Which Joe gave his name to ‘sloppy joes’? We look at five interesting sandwiches and their lexical origins.
Be anxious or insecure about a possible danger:‘takeovers are the thing that keeps suppliers looking over their shoulders’
- ‘Now it looks like everybody is looking over their shoulders.’
- ‘Consumer-electronics companies worldwide had better be looking over their shoulders.’
- ‘Some of you pros should be looking over your shoulders.’
- ‘People were looking over their shoulders, and it was hinted that the secret police had apprehended the ones that were missing.’
- ‘They didn't want to be looking over their shoulders.’
- ‘Portsmouth and Fulham will be looking over their shoulders.’
- ‘Staff could be looking over their shoulders, worried about their jobs, for months.’
- ‘Some of the more established teams should be looking over their shoulders.’
- ‘Dave Pascoe added both conversions to cut the difference to just ten points, and suddenly Oxford were looking over their shoulders.’

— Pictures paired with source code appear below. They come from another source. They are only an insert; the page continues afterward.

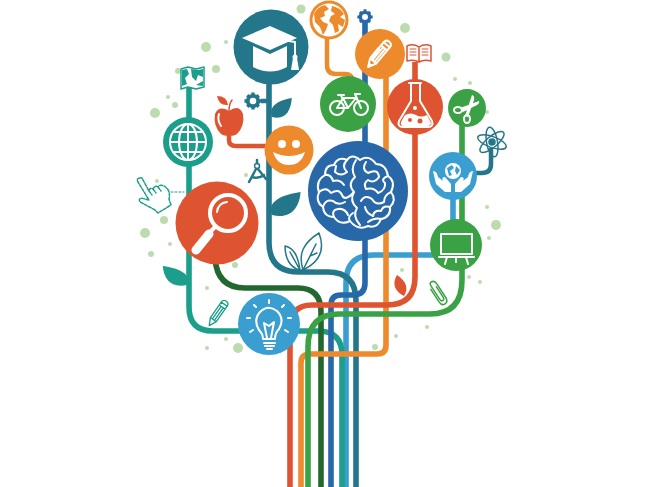
<!DOCTYPE html>
<html lang="en">
<head>
<meta charset="utf-8">
<title>Tree of knowledge</title>
<style>
:root{--petrol:#24778a;--teal:#1b9e8b;--forest:#23682f;--blue:#2968a8;--sky:#3a9ed0;--orange:#ed8b2c;--red:#df5430;--green:#3aa144;--dot:#bcdcb0;--paper:#fff}
html,body{margin:0;background:var(--paper);overflow:hidden}
svg{display:block}
.petrol{--c:var(--petrol)}.teal{--c:var(--teal)}.forest{--c:var(--forest)}.blue{--c:var(--blue)}.sky{--c:var(--sky)}.orange{--c:var(--orange)}.red{--c:var(--red)}.green{--c:var(--green)}
.branches path{fill:none;stroke:var(--c);stroke-width:5.6}
.branches .thin{stroke-width:4.5}
.badge{fill:var(--c)}
.line{fill:none;stroke:var(--paper);stroke-width:2;stroke-linecap:round;stroke-linejoin:round}
.ink{fill:none;stroke:var(--c);stroke-width:1.5;stroke-linecap:round;stroke-linejoin:round}
.solid{fill:var(--paper)}
.fill{fill:var(--c)}
.dots{fill:var(--dot)}
</style>
</head>
<body>
<svg width="647" height="487" viewBox="0 0 647 487" role="img" aria-label="Tree whose branches end in round education icons">
<defs>
<g id="gear"><circle r="5.5" fill="none" stroke-width="4"/><path d="M0-9V-6M0 6V9M-9 0H-6M6 0H9M-6-6L-4-4M6-6L4-4M-6 6L-4 4M6 6L4 4" stroke-width="3.5"/></g>
<path id="leaf" d="M0 0C-4-10 4-18 22-21C21-6 14 4 0 0Z"/>
<g id="pencil"><path d="M-4-12V9L0 17L4 9V-12ZM-4-8H4M-4 9H4M-1.3-8V9M1.5-8V9"/><path d="M-4-12Q-4-16 0-16T4-12"/></g>
</defs>

<g class="dots">
<circle cx="301" cy="9" r="4.5"/><circle cx="405" cy="28" r="5"/><circle cx="206" cy="47" r="5"/><circle cx="216" cy="69" r="4"/><circle cx="226" cy="42" r="2"/><circle cx="178" cy="71" r="3"/><circle cx="155" cy="113" r="5"/><circle cx="175" cy="105" r="3"/><circle cx="168" cy="97" r="2"/><circle cx="446" cy="57" r="4.500"/><circle cx="455" cy="79" r="2"/><circle cx="470" cy="83" r="2"/><circle cx="487" cy="112" r="2"/><circle cx="496" cy="225" r="5"/><circle cx="489" cy="238" r="2"/><circle cx="487" cy="207" r="2"/><circle cx="145" cy="233" r="5"/><circle cx="164" cy="220" r="4"/><circle cx="151" cy="254" r="3"/><circle cx="170" cy="244" r="2"/><circle cx="157" cy="181" r="2"/><circle cx="238" cy="348" r="5"/><circle cx="207" cy="348" r="2"/><circle cx="226" cy="339" r="2"/><circle cx="207" cy="288" r="2"/><circle cx="235" cy="265" r="3"/><circle cx="375" cy="347" r="3"/><circle cx="396" cy="336" r="2"/><circle cx="427" cy="327" r="2"/><circle cx="480" cy="282" r="2"/><circle cx="469" cy="277" r="2"/><circle cx="246" cy="175" r="2"/><circle cx="402" cy="270" r="2"/>
</g>

<g class="branches">
<path class="sky" d="M453 195V232Q453 255 431 255H374Q346 255 346 283V487"/>
<path class="teal" d="M189 87V307Q189 331 213 331H318Q342 331 342 355V487"/>
<path class="petrol" d="M269 80V242Q269 272 299 272H328Q356 272 356 301V487"/>
<path class="forest" d="M215 258Q217 288 245 288H298Q321 288 321 312V487"/>
<path class="blue" d="M365 18V283Q365 295 353 295H341Q331 295 331 305V487"/>
<path class="orange" d="M386 70V345Q386 354 377 354H310Q301 354 301 363V487"/>
<path class="red" d="M415 62V277Q415 305 387 305H312Q290 305 290 329V487"/>
<path class="green" d="M462 115V280Q462 314 430 314H339Q308 314 308 347V487"/>
<path class="orange thin" d="M327 35V65Q327 74 336 74H345Q352 74 353 81"/>
<path class="red thin" d="M229 133V140Q229 146 236 146H270"/>
<path class="petrol thin" d="M491 148V164Q491 173 482 173H472"/>
<path class="petrol thin" d="M261 101H269"/>
</g>

<g class="leaves">
<use href="#leaf" class="petrol fill" transform="translate(272 117) scale(.9)"/>
<use href="#leaf" class="petrol fill" transform="translate(272 215) scale(1.3 1.1)"/>
<use href="#leaf" class="teal fill" transform="translate(187 285) scale(-1.1 .9)"/>
<path class="red fill" d="M404 296C394 291 392 283 397 275C406 281 409 288 404 296Z"/>
<g class="petrol ink"><path d="M303 270C298 254 303 243 319 233C325 249 320 262 303 270ZM303 270L316 244M310 256L317 253M300 270C298 256 294 248 285 246C285 258 290 268 300 270ZM300 270L290 252"/></g>
</g>

<g id="graduation" class="petrol">
<circle class="badge" cx="271" cy="47" r="37.500"/>
<path class="solid" d="M242 38L270 26L297 38L270 50Z"/>
<path class="solid" d="M253 46L270 54L287 46V67Q270 76 253 67Z"/>
<path class="line" d="M271 38L295 42V58"/><circle class="solid" cx="295" cy="57" r="2.500"/><path class="solid" d="M293 58H297L299 70H291Z"/>
</g>

<g id="earth" class="orange">
<circle class="badge" cx="329" cy="20" r="19.500"/><circle class="solid" cx="329" cy="20" r="16.500"/>
<path class="fill" d="M314 14Q317 7 325 5L329 9L324 12L325 16L320 18L323 22L328 24L326 30L323 35L320 27L315 22ZM332 6Q341 8 344 14L340 17L345 20L343 27L338 24L339 31L335 33L333 25L329 21L331 16L335 14L331 11Z"/>
</g>

<g class="blue" stroke="var(--blue)"><circle class="solid" cx="365" cy="17" r="5" stroke="none"/><use href="#gear" transform="translate(365 17) scale(.85)"/></g>
<g class="petrol" stroke="var(--petrol)"><use href="#gear" transform="translate(253 101) scale(.95)"/></g>

<g id="writing" class="orange">
<circle class="badge" cx="380" cy="54" r="25"/>
<use href="#pencil" class="line" transform="translate(379 54) rotate(40)" stroke-width="1.500"/>
<path class="solid" d="M378 47L381 50L373 60L370 57ZM368 67L369 62L372 65Z"/>
</g>

<g id="bicycle" class="green">
<circle class="badge" cx="348" cy="104" r="28"/>
<g class="line"><circle cx="337" cy="108" r="7"/><circle cx="361" cy="108" r="7"/><path d="M337 108L343 98H356L348 108H337M343 98L348 108M361 108L355 94H360M342 98L341 95M338 95H344"/></g>
</g>

<g id="chemistry" class="red">
<circle class="badge" cx="415" cy="107" r="28"/>
<path class="line" d="M409 83H421M411 84V101L399 121Q397 127 403 127H428Q434 127 432 121L420 101V84"/>
<path class="solid" d="M405 115Q411 112 416 115T427 115L431 123Q431 126 427 126H404Q400 126 401 122Z"/><circle class="fill" cx="410" cy="120" r="2"/><circle class="fill" cx="420" cy="121" r="2.500"/><circle class="solid" cx="415" cy="108" r="2"/>
</g>

<g id="book" class="red ink"><path fill="var(--paper)" d="M419 47Q413 43 407 46V61Q414 59 419 62Q424 59 431 61V46Q425 43 419 47V62"/><path stroke-width="1" d="M410 49H416M410 52H416M410 55H416M422 49H428M422 52H428M422 55H428"/></g>

<g id="crafts" class="green">
<circle class="badge" cx="467" cy="108" r="19"/>
<g class="line"><ellipse cx="458" cy="110" rx="4" ry="3"/><ellipse cx="467" cy="119" rx="3" ry="4"/></g><path class="solid" d="M460 108L479 101Q480 103 477 105L463 112ZM465 116L472 95Q475 96 474 100L468 117Z"/>
</g>

<g id="atom" class="petrol ink" transform="translate(492 142)"><ellipse rx="15" ry="5.500" transform="rotate(20)"/><ellipse rx="15" ry="5.500" transform="rotate(80)"/><ellipse rx="15" ry="5.500" transform="rotate(140)"/><circle class="fill" r="3"/></g>

<g id="care" class="sky">
<circle class="badge" cx="453" cy="176" r="24"/>
<circle class="solid" cx="453" cy="171" r="8"/><path class="fill" d="M447 168L452 165L454 168L450 171L452 175L449 176ZM456 166L460 170L457 175L455 171Z"/>
<path class="solid" d="M433 171Q437 171 438 177L443 181Q441 177 445 177L451 184V192H445L436 184ZM473 171Q469 171 468 177L463 181Q465 177 461 177L455 184V192H461L470 184Z"/>
</g>

<g id="classroom" class="green">
<circle class="badge" cx="456" cy="245" r="26"/>
<rect class="line" x="441" y="234" width="31" height="20" stroke-width="2.500"/><path class="line" d="M439 257H474M447 257L445 264M466 257L468 264M456 257V262"/>
</g>

<g id="thinking" class="blue">
<circle class="badge" cx="358" cy="191" r="50"/>
<g class="line" stroke-width="2.500">
<path d="M347 160Q338 156 334 165Q325 165 325 175Q315 181 319 192Q315 202 323 207Q324 217 334 217Q340 226 350 221Q358 231 368 226Q377 229 381 219Q391 217 390 207Q397 200 391 192Q396 181 388 176Q386 164 376 164Q369 154 360 160Q352 153 347 160Z"/>
<path d="M356 160Q350 169 355 177Q347 184 354 192Q349 201 357 208Q352 216 360 225"/>
<path d="M347 160Q341 166 347 172Q341 177 335 172M325 175Q331 174 333 181Q340 179 344 185M319 192Q326 186 331 193Q339 188 342 195T354 192M323 207Q325 199 333 201Q338 206 345 202M334 217Q331 210 338 209Q345 208 348 215M350 221Q347 217 353 213M335 172L336 166"/>
<path d="M366 162Q361 169 368 173Q378 168 379 177Q374 184 368 180Q363 183 366 189Q374 187 378 193Q386 190 385 183Q380 179 388 176M391 192Q384 195 384 202Q376 206 372 199Q365 194 361 201M390 207Q383 205 381 211Q374 210 373 216Q366 213 365 207M381 219Q375 217 368 222"/>
</g>
</g>

<g id="smile" class="orange">
<circle class="badge" cx="289" cy="150" r="24.500"/><circle class="solid" cx="282" cy="144" r="4"/><circle class="solid" cx="296" cy="144" r="4"/><path class="solid" d="M273 152Q289 160 305 152Q301 165 289 165T273 152Z"/>
</g>

<g id="apple" class="red">
<path class="fill" d="M229 111Q239 104 243 114Q245 126 237 134Q233 137 229 135Q225 137 221 134Q213 126 215 114Q219 105 229 111Z"/><path class="ink" d="M229 111Q229 104 232 100"/><path class="fill" d="M228 105Q219 106 217 96Q227 96 228 105Z"/><path class="line" d="M219 114Q217 120 221 126"/>
</g>

<g id="geography" class="teal">
<circle class="badge" cx="188" cy="142" r="25"/>
<g class="line"><circle cx="188" cy="142" r="18"/><ellipse cx="188" cy="142" rx="9" ry="18"/><path d="M188 124V160M170 142H206M173 132H203M173 152H203"/></g>
</g>

<g id="map" class="teal"><path class="ink" fill="var(--paper)" d="M181 69L188 67L196 69L204 67V87L196 89L188 87L181 89Z"/><path class="fill" d="M182 70L187 69L189 74L185 78L187 84L182 86ZM191 69L198 70L203 69V77L198 75L196 81L192 77ZM196 85L203 81V86Z"/></g>

<g id="compass" class="petrol ink" stroke-width="2"><circle cx="257" cy="166" r="2.500"/><path stroke-width="2.500" d="M257 160V163M256 169L249 182M258 169L266 179M252 177Q259 179 264 175"/></g>

<g id="pointer" class="teal ink" fill="var(--paper)"><path stroke-dasharray="3 1.500" d="M140 178Q136 178 138 182L149 200L141 198Q137 200 142 203L155 210L158 213L171 205L169 199Q171 190 164 186Q160 184 158 187Q155 185 153 189Q150 187 149 191L143 180Q142 177 140 178ZM149 191L152 195M153 189L156 193M158 187L161 191"/><path stroke-width="1" stroke-dasharray="2 2" d="M171 192H184"/></g>

<g id="research" class="red">
<circle class="badge" cx="217" cy="223" r="41.500"/>
<circle class="line" cx="228" cy="213" r="18" style="stroke-width:4"/><path class="line" d="M217 212Q218 203 227 202"/><path class="line" style="stroke-width:4" d="M215 227L211 231"/><path class="line" style="stroke-width:9" d="M209 234L196 250"/>
</g>

<g id="idea" class="sky">
<circle class="badge" cx="269" cy="324" r="31"/>
<path class="line" d="M263 339Q263 334 259 330Q253 320 260 312Q268 304 277 311Q285 319 279 329Q275 333 275 339ZM267 338L264 323L269 326L274 322L271 338"/>
<path class="line" d="M264 343H275M265 346H274M267 349H272M269 300V303M254 305L256 307M284 305L282 307M247 318H250M288 318H291M250 332L253 330M288 332L285 330"/>
</g>

<use href="#pencil" class="teal ink" transform="translate(218 313) rotate(35) scale(.9)"/>
<path class="green ink" transform="translate(438 293) rotate(-33)" d="M-4-7V8Q-4 13 0 13T4 8V-8Q4-13 0-13Q-2-13-2-9V6Q-2 9 0 9T2 6V-6"/>
</svg>
</body>
</html>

- ‘It will increase competition and everyone will be looking over their shoulders.’
We take a look at several popular, though confusing, punctuation marks.

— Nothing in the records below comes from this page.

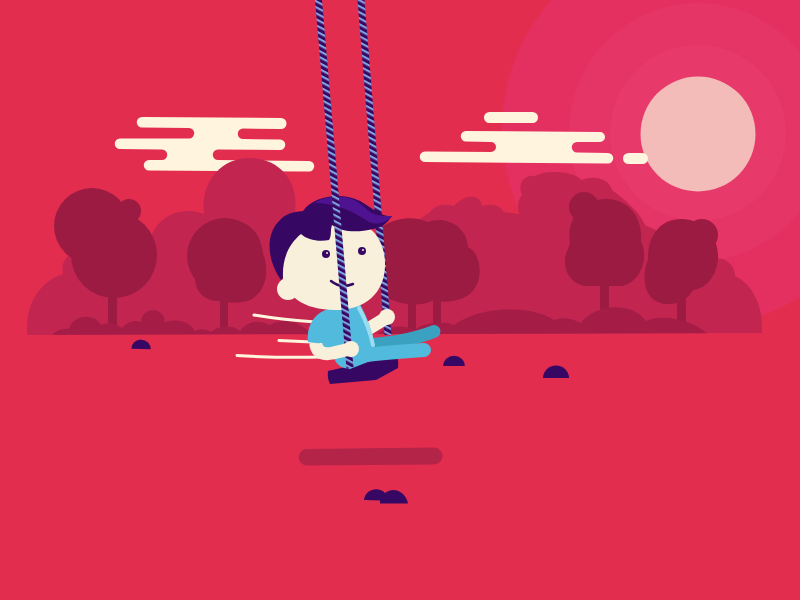
<!DOCTYPE html>
<html lang="en">
<head>
<meta charset="utf-8">
<title>Boy on a swing at sunset</title>
<style>
:root {
  --sky: #e32d4f;
  --halo-outer: #e43060;
  --halo-middle: #e53466;
  --halo-inner: #e7396a;
  --sun: #f4bcb8;
  --cloud: #fff5de;
  --hills: #c22650;
  --trees: #9b1b43;
  --bushes: #a51d47;
  --shadow: #b32448;
  --ink: #370863;
  --hair-light: #4f1290;
  --rope-light: #7fa3e0;
  --skin: #f8f0da;
  --shirt: #52bbdd;
  --shirt-light: #9adcf0;
  --leg-back: #3aa2c0;
}
html, body { margin: 0; height: 100%; overflow: hidden; background: var(--sky); }
.scene { display: block; width: 800px; height: 600px; }
.halo-outer { fill: var(--halo-outer); }
.halo-middle { fill: var(--halo-middle); }
.halo-inner { fill: var(--halo-inner); }
.sun { fill: var(--sun); }
.cloud { fill: var(--cloud); }
.hills { fill: var(--hills); }
.trees { fill: var(--trees); }
.bushes { fill: var(--bushes); }
.shadow { fill: var(--shadow); }
.ink { fill: var(--ink); }
.hair-light { fill: var(--hair-light); }
.skin { fill: var(--skin); }
.shirt { fill: var(--shirt); }
.line { fill: none; stroke-linecap: round; stroke-linejoin: round; }
.rope { fill: url(#rope-twist); }
.leg-back { stroke: var(--leg-back); stroke-width: 13; }
.leg-front { stroke: var(--shirt); stroke-width: 14; }
.arm { stroke: var(--skin); stroke-width: 13; }
.wind { stroke: var(--cloud); stroke-width: 3; }
.smile { stroke: var(--ink); stroke-width: 2.5; }
.placket { stroke: var(--shirt-light); stroke-width: 4; }
</style>
</head>
<body>
<svg class="scene" viewBox="0 0 800 600" role="img" aria-label="A boy swinging in front of trees and a setting sun">
  <defs>
    <pattern id="rope-twist" width="8" height="6" patternUnits="userSpaceOnUse" patternTransform="skewY(28)">
      <rect class="ink" width="8" height="6"/>
      <rect width="8" height="2.4" fill="var(--rope-light)"/>
    </pattern>
    <path id="stone" d="M-13 0A13 12.5 0 0 1 13 0Z"/>
    <clipPath id="above-horizon"><path d="M0 0H800V333L0 335Z"/></clipPath>
  </defs>

  <g id="sunset">
    <circle class="halo-outer" cx="698" cy="130" r="196"/>
    <circle class="halo-middle" cx="698" cy="132" r="129"/>
    <circle class="halo-inner" cx="698" cy="133" r="88"/>
    <circle class="sun" cx="698" cy="134" r="57.5"/>
  </g>

  <g id="clouds" class="cloud">
    <path d="M142 117L281 118A5 5 0 0 1 281 129L243 128.500A5 5 0 0 0 243 139L280 139.500A5 5 0 0 1 280 150L218 149.500A5 5 0 0 0 218 160L309 161A5 5 0 0 1 309 171.500L149 170.500A5 5 0 0 1 149 160L162 160A5 5 0 0 0 162 149.500L120 149A5 5 0 0 1 120 138.500L189 138.500A5 5 0 0 0 189 128L142 127.500A5 5 0 0 1 142 117Z"/>
    <rect x="484" y="112" width="54" height="11" rx="5.500"/>
    <path d="M466 131L600 132A5 5 0 0 1 600 142L577 142A5 5 0 0 0 577 152.500L608 153A5 5 0 0 1 608 163.500L425 162A5 5 0 0 1 425 151.500L491 152A5 5 0 0 0 491 142L466 141.500A5 5 0 0 1 466 131Z"/>
    <rect x="623" y="153" width="25" height="11" rx="5.500"/>
  </g>

  <g id="distant-woods" class="hills" clip-path="url(#above-horizon)">
    <path d="M27 335V325C28 298 44 280 63 274C60 262 68 252 80 250H150C148 228 166 211 188 211C194 211 199 212 204 214C200 184 220 158 249 158C280 158 299 182 295 210L330 240L400 236C412 224 424 216 430 212C434 205 446 203 454 206C460 200 467 195 474 197C480 198 482 203 482 206C492 203 500 205 504 212L519 214C517 206 518 199 522 195C517 184 524 174 535 176C545 170 572 170 582 180C593 175 609 178 612 190C625 200 640 212 645 225L717 258C728 259 735 266 735 276C752 284 762 304 762 326V334Z"/>
  </g>

  <g id="trees" class="trees">
    <circle cx="92" cy="226" r="38"/>
    <circle cx="129" cy="211" r="12"/>
    <circle cx="114" cy="255" r="43"/>
    <rect x="108" y="290" width="9" height="43"/>

    <circle cx="225" cy="256" r="38"/>
    <path d="M226 219C247 219 261 233 262 251C270 268 267 290 252 299C244 304 227 303 218 301C204 301 194 290 195 276Z"/>
    <rect x="220" y="295" width="8" height="37"/>

    <path d="M383 226C400 216 417 217 427 222C446 215 467 226 468 247C481 254 483 276 475 288C467 301 446 304 434 300C420 308 397 304 386 297Z"/>
    <rect x="408" y="296" width="8" height="36"/>
    <rect x="433" y="296" width="8" height="36"/>

    <circle cx="584" cy="207" r="15"/>
    <path d="M570 243C566 219 582 199 606 199C630 199 643 219 641 241C649 258 641 282 622 286H586C568 284 560 264 568 249Z"/>
    <rect x="600" y="280" width="9" height="38"/>

    <circle cx="702" cy="235" r="16"/>
    <path d="M648 256C649 233 662 219 681 219C704 219 719 237 718 258C717 277 705 289 693 290C685 306 660 309 650 296C643 287 643 270 648 260Z"/>
    <rect x="677" y="292" width="9" height="32"/>
  </g>

  <g id="bushes" class="bushes" clip-path="url(#above-horizon)">
    <path d="M52 335C57 330 63 328 69 329C73 314 95 313 101 325C108 322 117 324 122 328C128 321 135 320 141 322C142 306 164 306 165 322C178 318 190 322 195 331C201 328 207 329 211 332C219 325 234 325 240 331C246 321 260 319 270 325C280 319 292 320 300 325L312 333V335Z"/>
    <path d="M378 334C388 326 404 324 414 330C424 323 442 320 454 325C480 306 530 304 554 320C566 316 574 320 581 323C594 304 632 301 646 321C664 313 692 320 708 334Z"/>
  </g>

  <g id="stones" class="ink">
    <use href="#stone" transform="translate(141 349) rotate(1) scale(.75)"/>
    <use href="#stone" transform="translate(454 366) scale(.83)"/>
    <use href="#stone" transform="translate(556 378)"/>
    <path d="M364 500C365 489 379 486 385 493C394 486 406 492 408 503.500H380V500.500Z"/>
  </g>

  <path id="swing-shadow" class="shadow" d="M306 449L434 447.500A8.500 8.500 0 0 1 434 464.500L306 465.500A8.300 8.300 0 0 1 306 449Z"/>

  <g id="wind" class="line wind">
    <path d="M254 315Q284 320 316 322"/>
    <path d="M279 340.500L312 342"/>
    <path d="M237 355.500Q278 358 322 357"/>
  </g>

  <g id="boy-on-swing">
    <path id="seat" class="ink" d="M328 371L372 361L397 356Q399 362 398 368L376 380L330 384Q327 378 328 371Z"/>
    <path id="back-rope" class="rope" d="M357.500 0H364.500L391.500 335H384.500Z"/>

    <g id="legs" class="line">
      <path class="leg-back" d="M362 345Q405 343 434 331.500"/>
      <path class="leg-front" d="M345 358Q365 354 424 350"/>
    </g>

    <g id="back-arm">
      <path class="line arm" d="M368 329L386 318"/>
      <circle class="skin" cx="387" cy="317" r="8"/>
    </g>

    <g id="shirt">
      <path class="shirt" d="M308 341C307 322 318 309 335 308L360 304Q371 324 375 347Q382 356 373 360L350 369Q334 368 333 352Z"/>
      <path class="line placket" d="M359 308Q369 326 373 345"/>
    </g>

    <g id="head">
      <circle class="skin" cx="288" cy="289" r="11"/>
      <path class="skin" d="M282 268C284 236 306 217 336 217C366 217 384 236 385 262C386 292 366 310 335 310C303 310 281 295 282 268Z"/>
      <path class="ink" d="M281 280C268 262 264 235 280 220C288 211 299 212 303 211C312 198 334 193 352 198C368 202 377 217 392 216C386 225 380 228 373 229C357 233 341 232 332 225C330 231 332 235 329 240C319 242 307 240 301 234C290 243 282 257 283 278Z"/>
      <path class="hair-light" d="M314 203C333 192 354 196 364 207C374 217 383 216 392 216C385 224 377 225 369 222C353 211 336 203 314 203Z"/>
      <circle class="ink" cx="326" cy="254" r="4"/>
      <circle class="ink" cx="362" cy="251" r="4"/>
      <circle class="skin" cx="327" cy="253" r="1"/>
      <circle class="skin" cx="363" cy="250" r="1"/>
      <path class="line smile" d="M331 281Q341 289 353 284"/>
    </g>

    <path id="front-rope" class="rope" d="M315 0H322L353.500 367L346.500 369Z"/>

    <g id="front-arm">
      <path class="line arm" d="M316 345Q318 356 333 353L350 349"/>
      <circle class="skin" cx="351" cy="349" r="8"/>
      <path class="shirt" d="M308 342C306 325 316 311 330 310L337 340Q322 345 308 342Z"/>
    </g>
  </g>
</svg>
</body>
</html>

From Afghanistan to Zimbabwe, discover surprising and intriguing language facts from around the globe.
The definitions of ‘buddy’ and ‘bro’ in the OED have recently been revised. We explore their history and increase in popularity.